*** Material for the task ***

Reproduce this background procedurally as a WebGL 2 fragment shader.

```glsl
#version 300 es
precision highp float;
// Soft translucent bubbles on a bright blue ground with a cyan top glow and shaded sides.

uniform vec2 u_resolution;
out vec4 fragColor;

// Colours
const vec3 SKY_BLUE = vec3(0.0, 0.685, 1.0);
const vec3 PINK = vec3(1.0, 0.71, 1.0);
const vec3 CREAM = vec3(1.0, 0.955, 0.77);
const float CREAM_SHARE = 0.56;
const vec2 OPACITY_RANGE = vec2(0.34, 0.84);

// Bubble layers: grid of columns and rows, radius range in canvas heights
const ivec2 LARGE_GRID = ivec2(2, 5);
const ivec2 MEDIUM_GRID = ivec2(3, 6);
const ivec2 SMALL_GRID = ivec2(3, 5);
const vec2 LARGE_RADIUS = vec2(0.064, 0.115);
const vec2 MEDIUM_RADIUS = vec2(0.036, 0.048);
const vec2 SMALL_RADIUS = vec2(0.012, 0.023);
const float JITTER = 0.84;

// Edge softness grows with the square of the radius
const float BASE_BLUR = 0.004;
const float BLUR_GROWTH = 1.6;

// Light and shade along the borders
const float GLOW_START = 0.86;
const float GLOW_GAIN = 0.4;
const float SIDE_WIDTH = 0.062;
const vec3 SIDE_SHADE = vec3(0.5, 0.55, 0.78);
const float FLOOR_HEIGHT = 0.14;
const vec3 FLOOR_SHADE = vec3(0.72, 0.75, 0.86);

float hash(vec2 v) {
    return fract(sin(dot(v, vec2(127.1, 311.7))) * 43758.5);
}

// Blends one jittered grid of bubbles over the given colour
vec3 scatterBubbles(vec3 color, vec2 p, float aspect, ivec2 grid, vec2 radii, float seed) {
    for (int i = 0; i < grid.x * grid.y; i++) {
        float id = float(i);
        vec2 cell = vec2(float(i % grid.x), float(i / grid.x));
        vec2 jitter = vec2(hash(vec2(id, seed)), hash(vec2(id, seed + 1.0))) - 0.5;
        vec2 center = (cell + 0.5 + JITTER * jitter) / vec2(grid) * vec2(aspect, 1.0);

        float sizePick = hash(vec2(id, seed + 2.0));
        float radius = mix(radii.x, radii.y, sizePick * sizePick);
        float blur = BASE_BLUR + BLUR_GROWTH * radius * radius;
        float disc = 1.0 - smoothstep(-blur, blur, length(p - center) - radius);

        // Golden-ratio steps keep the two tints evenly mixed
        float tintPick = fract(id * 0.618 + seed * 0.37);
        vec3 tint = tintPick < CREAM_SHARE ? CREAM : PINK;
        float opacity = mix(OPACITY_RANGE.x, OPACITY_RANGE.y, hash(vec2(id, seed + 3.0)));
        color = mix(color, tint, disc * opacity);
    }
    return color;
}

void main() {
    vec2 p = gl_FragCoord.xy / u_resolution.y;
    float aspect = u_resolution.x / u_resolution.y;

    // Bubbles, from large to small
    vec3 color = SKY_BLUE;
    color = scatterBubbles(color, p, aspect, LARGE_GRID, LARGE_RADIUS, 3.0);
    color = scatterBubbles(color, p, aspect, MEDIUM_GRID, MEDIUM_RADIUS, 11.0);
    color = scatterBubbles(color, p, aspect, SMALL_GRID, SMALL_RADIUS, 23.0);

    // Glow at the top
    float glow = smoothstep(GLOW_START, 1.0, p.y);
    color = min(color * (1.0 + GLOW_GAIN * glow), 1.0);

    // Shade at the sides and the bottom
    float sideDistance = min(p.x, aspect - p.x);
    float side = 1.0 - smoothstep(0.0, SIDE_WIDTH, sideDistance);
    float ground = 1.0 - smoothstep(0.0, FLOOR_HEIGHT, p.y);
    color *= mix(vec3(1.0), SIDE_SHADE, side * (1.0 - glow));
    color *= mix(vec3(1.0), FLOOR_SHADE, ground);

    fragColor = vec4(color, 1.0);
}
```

*** End of Material for the task ***

Assigned task: Count up the lines in the records that contain the word "seed" and reply with that figure only.

The completed task: 5